And if that means speaking up, so be it. Because this is our country, too.


Lee Herrick said...

This is excellent, Bryan, and you are 100% right on the money---Asian Americans need to speak up---and loudly. Others (non Asian Americans) also need to realize violence and racism against Asian Americans is prevalent and act against it, whenever and wherever it surfaces its ugly head.

Anonymous said...

I keep saying someone needs to take the plunge and write a book, or at least an article, analyzing the Chai Vang case. I respect what the Coalition on Community Relations did in observing the trial and putting together a report about their observations. However, I believe we need an in-depth analysis of the legal merits of the case and the media firestorm surrounding it.

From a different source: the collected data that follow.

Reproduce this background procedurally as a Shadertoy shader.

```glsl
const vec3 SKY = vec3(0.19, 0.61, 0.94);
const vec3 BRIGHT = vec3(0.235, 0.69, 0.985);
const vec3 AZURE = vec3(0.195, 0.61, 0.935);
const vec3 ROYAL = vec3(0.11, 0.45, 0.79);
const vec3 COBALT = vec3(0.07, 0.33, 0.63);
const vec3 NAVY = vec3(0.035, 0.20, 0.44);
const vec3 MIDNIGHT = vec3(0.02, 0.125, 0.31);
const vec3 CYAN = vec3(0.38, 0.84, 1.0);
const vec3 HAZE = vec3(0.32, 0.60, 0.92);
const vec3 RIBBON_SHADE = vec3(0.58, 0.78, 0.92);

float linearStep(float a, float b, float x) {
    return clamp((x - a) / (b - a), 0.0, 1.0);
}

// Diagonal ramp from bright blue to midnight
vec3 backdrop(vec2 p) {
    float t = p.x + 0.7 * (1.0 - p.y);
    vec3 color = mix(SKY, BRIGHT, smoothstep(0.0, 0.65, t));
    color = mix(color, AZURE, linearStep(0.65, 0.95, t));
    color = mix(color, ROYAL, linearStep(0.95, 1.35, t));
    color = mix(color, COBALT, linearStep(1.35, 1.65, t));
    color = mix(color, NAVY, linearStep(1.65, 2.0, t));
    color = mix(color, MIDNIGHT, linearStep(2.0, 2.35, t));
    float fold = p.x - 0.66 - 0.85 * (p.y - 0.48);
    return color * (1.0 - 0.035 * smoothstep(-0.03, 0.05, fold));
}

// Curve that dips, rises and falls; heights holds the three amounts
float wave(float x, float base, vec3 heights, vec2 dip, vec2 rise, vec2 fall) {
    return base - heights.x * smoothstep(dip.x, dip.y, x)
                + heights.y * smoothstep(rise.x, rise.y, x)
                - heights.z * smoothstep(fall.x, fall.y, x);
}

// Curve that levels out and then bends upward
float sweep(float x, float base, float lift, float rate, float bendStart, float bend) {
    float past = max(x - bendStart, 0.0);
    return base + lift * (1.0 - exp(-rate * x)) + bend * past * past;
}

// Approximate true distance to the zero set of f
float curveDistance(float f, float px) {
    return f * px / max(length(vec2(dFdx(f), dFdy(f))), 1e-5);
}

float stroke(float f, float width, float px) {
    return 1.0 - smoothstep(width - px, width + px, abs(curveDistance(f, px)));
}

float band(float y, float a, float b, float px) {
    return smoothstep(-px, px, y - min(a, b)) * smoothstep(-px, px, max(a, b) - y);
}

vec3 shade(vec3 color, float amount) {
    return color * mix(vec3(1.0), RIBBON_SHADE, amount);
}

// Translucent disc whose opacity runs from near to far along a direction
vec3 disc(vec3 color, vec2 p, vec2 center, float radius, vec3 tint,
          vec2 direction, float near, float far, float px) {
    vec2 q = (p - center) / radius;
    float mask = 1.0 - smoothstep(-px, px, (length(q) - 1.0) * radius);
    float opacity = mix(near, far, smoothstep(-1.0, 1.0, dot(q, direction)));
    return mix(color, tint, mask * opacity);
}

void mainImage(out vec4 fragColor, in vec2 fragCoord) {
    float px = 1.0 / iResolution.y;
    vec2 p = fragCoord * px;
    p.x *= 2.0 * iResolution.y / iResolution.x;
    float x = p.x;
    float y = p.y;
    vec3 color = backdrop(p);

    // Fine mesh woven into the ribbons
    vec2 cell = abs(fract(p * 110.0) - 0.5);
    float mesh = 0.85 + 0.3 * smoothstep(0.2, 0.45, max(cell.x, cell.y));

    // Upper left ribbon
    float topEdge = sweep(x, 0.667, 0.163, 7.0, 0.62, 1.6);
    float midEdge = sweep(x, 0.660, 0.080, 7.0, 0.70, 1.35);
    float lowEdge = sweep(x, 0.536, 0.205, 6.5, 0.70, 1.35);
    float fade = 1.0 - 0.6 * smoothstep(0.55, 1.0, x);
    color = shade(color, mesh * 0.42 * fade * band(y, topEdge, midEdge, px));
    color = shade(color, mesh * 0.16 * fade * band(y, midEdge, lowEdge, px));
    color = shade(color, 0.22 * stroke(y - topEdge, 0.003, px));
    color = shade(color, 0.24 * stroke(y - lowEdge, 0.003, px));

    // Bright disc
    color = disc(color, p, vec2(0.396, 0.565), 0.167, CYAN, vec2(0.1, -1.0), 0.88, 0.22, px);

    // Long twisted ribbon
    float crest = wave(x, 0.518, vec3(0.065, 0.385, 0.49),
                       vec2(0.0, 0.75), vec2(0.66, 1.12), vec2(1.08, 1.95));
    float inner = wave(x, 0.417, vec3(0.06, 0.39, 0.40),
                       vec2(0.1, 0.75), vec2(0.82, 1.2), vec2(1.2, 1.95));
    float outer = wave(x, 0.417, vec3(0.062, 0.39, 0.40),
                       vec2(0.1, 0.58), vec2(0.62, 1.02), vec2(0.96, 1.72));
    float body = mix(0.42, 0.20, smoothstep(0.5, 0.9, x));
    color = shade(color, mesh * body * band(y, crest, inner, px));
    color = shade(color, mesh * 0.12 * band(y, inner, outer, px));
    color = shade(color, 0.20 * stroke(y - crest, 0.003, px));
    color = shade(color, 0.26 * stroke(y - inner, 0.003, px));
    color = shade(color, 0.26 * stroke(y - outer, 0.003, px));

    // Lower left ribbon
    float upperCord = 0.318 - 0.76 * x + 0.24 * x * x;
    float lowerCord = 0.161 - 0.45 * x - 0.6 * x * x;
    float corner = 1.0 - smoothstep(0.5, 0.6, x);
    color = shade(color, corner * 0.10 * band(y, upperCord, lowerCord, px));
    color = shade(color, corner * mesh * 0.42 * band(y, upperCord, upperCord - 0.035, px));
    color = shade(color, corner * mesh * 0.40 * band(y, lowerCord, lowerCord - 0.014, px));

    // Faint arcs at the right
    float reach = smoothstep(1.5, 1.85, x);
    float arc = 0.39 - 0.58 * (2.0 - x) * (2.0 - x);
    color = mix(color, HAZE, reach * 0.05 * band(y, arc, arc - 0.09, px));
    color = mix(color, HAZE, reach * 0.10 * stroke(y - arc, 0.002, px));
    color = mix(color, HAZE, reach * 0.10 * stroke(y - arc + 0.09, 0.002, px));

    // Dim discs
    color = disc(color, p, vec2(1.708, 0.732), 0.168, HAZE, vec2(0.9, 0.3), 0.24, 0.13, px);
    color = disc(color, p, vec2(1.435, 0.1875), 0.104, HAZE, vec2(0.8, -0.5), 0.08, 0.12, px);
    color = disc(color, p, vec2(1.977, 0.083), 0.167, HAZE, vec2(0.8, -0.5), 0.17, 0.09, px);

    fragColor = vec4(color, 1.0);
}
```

We could benefit from such an analysis and hopefully be more prepared, as a community, to deal with any other situations like the Chai Vang case. There's been a lot said about how Chai Vang's lawyers, the legal system, and this society failed him...but the Hmong community failed him as well.

Anonymous said...

I'm not Asian by birth, I'm Asian American by Family: in my second marriage I am wife to a Honkie jok-sing (sp) Chinese Minnesotan. We fell in love because of who we are, not our races; because of our commonalities.

But in my first marriage, I was married to a German Wisconsin-Minnesotan, whose family never really accepted me (the commonalities were there but not embraced). And they are from a very small town much like one I'd lived in as a child, where family of mine lived for many, many years. Yet from my experiences with my closet-homo/biget-phobed ex and his family, added to my mostly everybody's white (unless you're Indian) time up North in Mn, I know exactly what Vang encountered in the woods.

It's not like I haven't dealt with that sort all my life, in all it's moods.

He was a victim of automatically-racist white hunters, trapping and torturing him, thinking him helpless. And then, after it all, yes, he was victim of the Hmong and other T.C. Asian communities, they who abandoned him as a scapegoat, that they themselves not be marked. . . .

Survival, via fear, is still not standing up for yourself, no matter where you are.

Anybody who's been different can tell you that.

I know I live it every day, and that I am protecting my son from being victimized for being different, for not conforming to the unremarkable, by pulling him out of his brand-new charter school.

Until and unless we think of ourselves as US, not some race-branding/classist/etc. group, nothing will change.

Sometimes, we have to stand up to ourselves to do so.

Sometimes, we simply have to stand, and be ourselves, and openly embrace ALL we are, to do so.

My family is not limited to birth, or marriage, it is expanded by birth, marriage, friendship, the Internet, and all our commonalities.

I was ashamed of my entire hometown Twin Cities community for abandoning this man a year ago. Ashamed and yet, not surprised.

I'd like to be surprised, one of these days. It would be a good thing.

**Re LH's comments - the "others" get racism against themselves, too. It goes both ways - and is still despicable.

***Re: Anonymous' comments - the entire TC community could use such a book, even a movie. I'd love to see a movie like this, with real rednecks and Hmong actors, over in a big Indie festival, even Cannes. That'd be awesome. :)


Anonymous said...

Yes..i think that the Asians are being discriminated these days from white people. from experiences i think that white people tend to be racist around asians because of their looks, way of culture. i don't undrstand why they act like's just stupid.

i also think that the Hmong people should be able to speak out about it..but when i think about it..even though that we they even care to handle the proble? my question is why??